> [RECORDS]
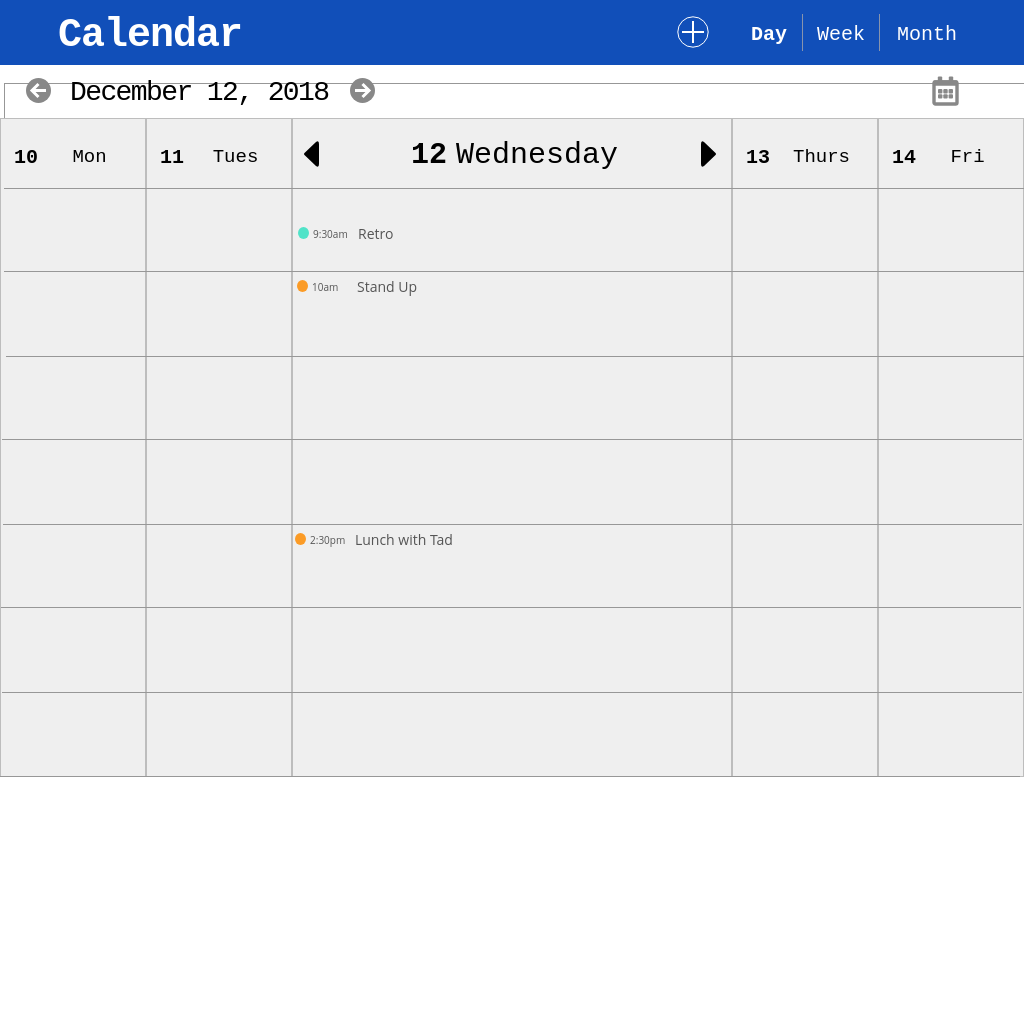
<!DOCTYPE html>
<html lang="en">
<head>
<meta charset="utf-8">
<title>Calendar</title>
<style>
:root {
  --blue: #114fb9;
  --cell: #efefef;
  --column-line: #bdbdbd;
  --rule: #979797;
  --icon: #888;
  --event-text: #555;
  --teal: #50e3c8;
  --orange: #fb9b26;
}
* { box-sizing: border-box; margin: 0; padding: 0; }
body {
  width: 1024px; height: 1024px; overflow: hidden;
  background: #fff; color: #000;
  font-family: "Liberation Mono", monospace;
}
a { color: inherit; text-decoration: none; }
svg { display: block; flex: none; }

.app-bar {
  display: flex; align-items: center;
  height: 65px; padding: 0 67px 0 58px;
  background: var(--blue); color: #fff;
}
.app-bar h1 { font-size: 40px; line-height: 46px; letter-spacing: -1px; margin: 7px auto 0 0; }
.add { margin: 0 42px 1px 0; }
.views { display: flex; align-items: center; font-size: 20px; list-style: none; }
.views li { display: flex; align-items: center; height: 37px; padding: 3px 14px 0; }
.views li + li { border-left: 1px solid #8794ad; }
.views li:first-child { padding-left: 0; padding-right: 15px; font-weight: 700; }
.views li:last-child { padding-left: 17px; padding-right: 0; }

.date-bar { position: relative; display: flex; align-items: center; height: 53px; padding: 0 65px 2px 26px; }
.date-bar::before {
  content: ""; position: absolute; left: 4px; right: 0; top: 18px; bottom: 0;
  border: solid var(--rule); border-width: 1px 0 0 1px;
}
.date-bar > * { position: relative; }
.date-bar h2 { width: 260px; margin: 4px 20px 0 19px; font-size: 28px; font-weight: 400; letter-spacing: -1.6px; white-space: nowrap; }
.date-bar .picker { margin-left: auto; }

.week { position: relative; display: grid; grid-template-columns: 146px 146px 440px 146px 146px; height: 659px; }
.day { background: var(--cell); border: 1px solid var(--column-line); }
.day-name { display: flex; align-items: center; height: 70px; padding: 6px 4px 0 13px; font-size: 19px; font-weight: 400; }
.day-name b { width: 24px; font-size: 20px; }
.day-name span { flex: 1; text-align: center; }
.current .day-name { padding: 2px 15px 0 11px; font-size: 30px; }
.current .day-name b { width: 36px; margin-left: 92px; font-size: 30px; }
.current .day-name span { flex: none; margin: 0 auto 0 9px; }
.current .day-name svg { margin-bottom: 3px; }
.slots { display: grid; grid-template-rows: 83px 85px 83px 85px 83px 85px 83px; list-style: none; }
.event {
  display: grid; grid-template-columns: 11px 35px 1fr; column-gap: 4px; align-items: center;
  height: 20px; margin: 4px 0 0 4px;
  font-family: "Open Sans", sans-serif; font-size: 14px; color: var(--event-text);
}
.event::before { content: ""; width: 11px; height: 12px; border-radius: 50%; background: var(--orange); }
.event time { font-size: 10px; padding-top: 1px; white-space: nowrap; }
.event span { padding-left: 6px; white-space: nowrap; }
.retro { margin: 34px 0 0 5px; }
.retro::before { background: var(--teal); }
.lunch { margin-left: 2px; }
.hour-rules { position: absolute; left: 0; top: 0; stroke: var(--rule); stroke-width: 1; }
</style>
</head>
<body>
<header class="app-bar">
  <h1>Calendar</h1>
  <a class="add" href="#" aria-label="Add event">
    <svg width="32" height="32" fill="none" stroke="#fff">
      <circle cx="16" cy="16" r="15.2"/>
      <path d="M16 5V27M5 16H27" stroke-width="2"/>
    </svg>
  </a>
  <nav>
    <ul class="views">
      <li><a href="#">Day</a></li>
      <li><a href="#">Week</a></li>
      <li><a href="#">Month</a></li>
    </ul>
  </nav>
</header>

<section class="date-bar">
  <a href="#" aria-label="Previous day">
    <svg width="25" height="25">
      <circle cx="12.5" cy="12.5" r="12.5" fill="var(--icon)"/>
      <path d="M12.5 6L6 12.5L12.5 19M6.5 12.5H20" fill="none" stroke="#fff" stroke-width="3"/>
    </svg>
  </a>
  <h2>December 12, 2018</h2>
  <a href="#" aria-label="Next day">
    <svg width="25" height="25">
      <circle cx="12.5" cy="12.5" r="12.5" fill="var(--icon)"/>
      <path d="M12.5 6L19 12.5L12.5 19M18.5 12.5H5" fill="none" stroke="#fff" stroke-width="3"/>
    </svg>
  </a>
  <a class="picker" href="#" aria-label="Choose a date">
    <svg width="27" height="30" fill="var(--icon)">
      <defs><rect id="date-dot" width="4.4" height="4.4" rx="1"/></defs>
      <rect x="2" y="6" width="23" height="22" rx="1.5" fill="#fff" stroke="var(--icon)" stroke-width="3.4"/>
      <rect x="1" y="4.3" width="25" height="5.5" rx="1.5"/>
      <rect x="5.8" y="0.5" width="4.4" height="7" rx="1"/>
      <rect x="16.8" y="0.5" width="4.4" height="7" rx="1"/>
      <use href="#date-dot" x="6" y="13"/><use href="#date-dot" x="11.3" y="13"/><use href="#date-dot" x="16.6" y="13"/>
      <use href="#date-dot" x="6" y="18.2"/><use href="#date-dot" x="11.3" y="18.2"/><use href="#date-dot" x="16.6" y="18.2"/>
    </svg>
  </a>
</section>

<main class="week">
  <section class="day"><h3 class="day-name"><b>10</b><span>Mon</span></h3></section>
  <section class="day"><h3 class="day-name"><b>11</b><span>Tues</span></h3></section>
  <section class="day current">
    <h3 class="day-name">
      <a href="#" aria-label="Back one day"><svg width="15" height="26"><path d="M1 11.5L12 1Q15 -1 15 3V23Q15 27 12 25L1 14.5Q-1 13 1 11.5Z"/></svg></a>
      <b>12</b><span>Wednesday</span>
      <a href="#" aria-label="Forward one day"><svg width="15" height="26"><path d="M14 11.5L3 1Q0 -1 0 3V23Q0 27 3 25L14 14.5Q16 13 14 11.5Z"/></svg></a>
    </h3>
    <ol class="slots">
      <li><p class="event retro"><time>9:30am</time><span>Retro</span></p></li>
      <li><p class="event"><time>10am</time><span>Stand Up</span></p></li>
      <li></li>
      <li></li>
      <li><p class="event lunch"><time>2:30pm</time><span>Lunch with Tad</span></p></li>
      <li></li>
      <li></li>
    </ol>
  </section>
  <section class="day"><h3 class="day-name"><b>13</b><span>Thurs</span></h3></section>
  <section class="day"><h3 class="day-name"><b>14</b><span>Fri</span></h3></section>
  <svg class="hour-rules" width="1024" height="659" aria-hidden="true">
    <path d="M4 70.5H1024M4 153.5H1024M6 238.5H1024M2 321.5H1022M3 406.5H1022M1 489.5H1021M2 574.5H1022M0 658.5H1020"/>
  </svg>
</main>
</body>
</html>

> [EXERCISE OBJECTIVE]
Set down each entry above exactly as it appears. Omit the pictures.

> [SOLUTION FOR THIS EXERCISE]
<!DOCTYPE html>
<html lang="en">
<head>
<meta charset="utf-8">
<title>Calendar</title>
<style>
:root {
  --blue: #114fb9;
  --cell: #efefef;
  --column-line: #bdbdbd;
  --rule: #979797;
  --icon: #888;
  --event-text: #555;
  --teal: #50e3c8;
  --orange: #fb9b26;
}
* { box-sizing: border-box; margin: 0; padding: 0; }
body {
  width: 1024px; height: 1024px; overflow: hidden;
  background: #fff; color: #000;
  font-family: "Liberation Mono", monospace;
}
a { color: inherit; text-decoration: none; }
svg { display: block; flex: none; }

.app-bar {
  display: flex; align-items: center;
  height: 65px; padding: 0 67px 0 58px;
  background: var(--blue); color: #fff;
}
.app-bar h1 { font-size: 40px; line-height: 46px; letter-spacing: -1px; margin: 7px auto 0 0; }
.add { margin: 0 42px 1px 0; }
.views { display: flex; align-items: center; font-size: 20px; list-style: none; }
.views li { display: flex; align-items: center; height: 37px; padding: 3px 14px 0; }
.views li + li { border-left: 1px solid #8794ad; }
.views li:first-child { padding-left: 0; padding-right: 15px; font-weight: 700; }
.views li:last-child { padding-left: 17px; padding-right: 0; }

.date-bar { position: relative; display: flex; align-items: center; height: 53px; padding: 0 65px 2px 26px; }
.date-bar::before {
  content: ""; position: absolute; left: 4px; right: 0; top: 18px; bottom: 0;
  border: solid var(--rule); border-width: 1px 0 0 1px;
}
.date-bar > * { position: relative; }
.date-bar h2 { width: 260px; margin: 4px 20px 0 19px; font-size: 28px; font-weight: 400; letter-spacing: -1.6px; white-space: nowrap; }
.date-bar .picker { margin-left: auto; }

.week { position: relative; display: grid; grid-template-columns: 146px 146px 440px 146px 146px; height: 659px; }
.day { background: var(--cell); border: 1px solid var(--column-line); }
.day-name { display: flex; align-items: center; height: 70px; padding: 6px 4px 0 13px; font-size: 19px; font-weight: 400; }
.day-name b { width: 24px; font-size: 20px; }
.day-name span { flex: 1; text-align: center; }
.current .day-name { padding: 2px 15px 0 11px; font-size: 30px; }
.current .day-name b { width: 36px; margin-left: 92px; font-size: 30px; }
.current .day-name span { flex: none; margin: 0 auto 0 9px; }
.current .day-name svg { margin-bottom: 3px; }
.slots { display: grid; grid-template-rows: 83px 85px 83px 85px 83px 85px 83px; list-style: none; }
.event {
  display: grid; grid-template-columns: 11px 35px 1fr; column-gap: 4px; align-items: center;
  height: 20px; margin: 4px 0 0 4px;
  font-family: "Open Sans", sans-serif; font-size: 14px; color: var(--event-text);
}
.event::before { content: ""; width: 11px; height: 12px; border-radius: 50%; background: var(--orange); }
.event time { font-size: 10px; padding-top: 1px; white-space: nowrap; }
.event span { padding-left: 6px; white-space: nowrap; }
.retro { margin: 34px 0 0 5px; }
.retro::before { background: var(--teal); }
.lunch { margin-left: 2px; }
.hour-rules { position: absolute; left: 0; top: 0; stroke: var(--rule); stroke-width: 1; }
</style>
</head>
<body>
<header class="app-bar">
  <h1>Calendar</h1>
  <a class="add" href="#" aria-label="Add event">
    <svg width="32" height="32" fill="none" stroke="#fff">
      <circle cx="16" cy="16" r="15.2"/>
      <path d="M16 5V27M5 16H27" stroke-width="2"/>
    </svg>
  </a>
  <nav>
    <ul class="views">
      <li><a href="#">Day</a></li>
      <li><a href="#">Week</a></li>
      <li><a href="#">Month</a></li>
    </ul>
  </nav>
</header>

<section class="date-bar">
  <a href="#" aria-label="Previous day">
    <svg width="25" height="25">
      <circle cx="12.5" cy="12.5" r="12.5" fill="var(--icon)"/>
      <path d="M12.5 6L6 12.5L12.5 19M6.5 12.5H20" fill="none" stroke="#fff" stroke-width="3"/>
    </svg>
  </a>
  <h2>December 12, 2018</h2>
  <a href="#" aria-label="Next day">
    <svg width="25" height="25">
      <circle cx="12.5" cy="12.5" r="12.5" fill="var(--icon)"/>
      <path d="M12.5 6L19 12.5L12.5 19M18.5 12.5H5" fill="none" stroke="#fff" stroke-width="3"/>
    </svg>
  </a>
  <a class="picker" href="#" aria-label="Choose a date">
    <svg width="27" height="30" fill="var(--icon)">
      <defs><rect id="date-dot" width="4.4" height="4.4" rx="1"/></defs>
      <rect x="2" y="6" width="23" height="22" rx="1.5" fill="#fff" stroke="var(--icon)" stroke-width="3.4"/>
      <rect x="1" y="4.3" width="25" height="5.5" rx="1.5"/>
      <rect x="5.8" y="0.5" width="4.4" height="7" rx="1"/>
      <rect x="16.8" y="0.5" width="4.4" height="7" rx="1"/>
      <use href="#date-dot" x="6" y="13"/><use href="#date-dot" x="11.3" y="13"/><use href="#date-dot" x="16.6" y="13"/>
      <use href="#date-dot" x="6" y="18.2"/><use href="#date-dot" x="11.3" y="18.2"/><use href="#date-dot" x="16.6" y="18.2"/>
    </svg>
  </a>
</section>

<main class="week">
  <section class="day"><h3 class="day-name"><b>10</b><span>Mon</span></h3></section>
  <section class="day"><h3 class="day-name"><b>11</b><span>Tues</span></h3></section>
  <section class="day current">
    <h3 class="day-name">
      <a href="#" aria-label="Back one day"><svg width="15" height="26"><path d="M1 11.5L12 1Q15 -1 15 3V23Q15 27 12 25L1 14.5Q-1 13 1 11.5Z"/></svg></a>
      <b>12</b><span>Wednesday</span>
      <a href="#" aria-label="Forward one day"><svg width="15" height="26"><path d="M14 11.5L3 1Q0 -1 0 3V23Q0 27 3 25L14 14.5Q16 13 14 11.5Z"/></svg></a>
    </h3>
    <ol class="slots">
      <li><p class="event retro"><time>9:30am</time><span>Retro</span></p></li>
      <li><p class="event"><time>10am</time><span>Stand Up</span></p></li>
      <li></li>
      <li></li>
      <li><p class="event lunch"><time>2:30pm</time><span>Lunch with Tad</span></p></li>
      <li></li>
      <li></li>
    </ol>
  </section>
  <section class="day"><h3 class="day-name"><b>13</b><span>Thurs</span></h3></section>
  <section class="day"><h3 class="day-name"><b>14</b><span>Fri</span></h3></section>
  <svg class="hour-rules" width="1024" height="659" aria-hidden="true">
    <path d="M4 70.5H1024M4 153.5H1024M6 238.5H1024M2 321.5H1022M3 406.5H1022M1 489.5H1021M2 574.5H1022M0 658.5H1020"/>
  </svg>
</main>
</body>
</html>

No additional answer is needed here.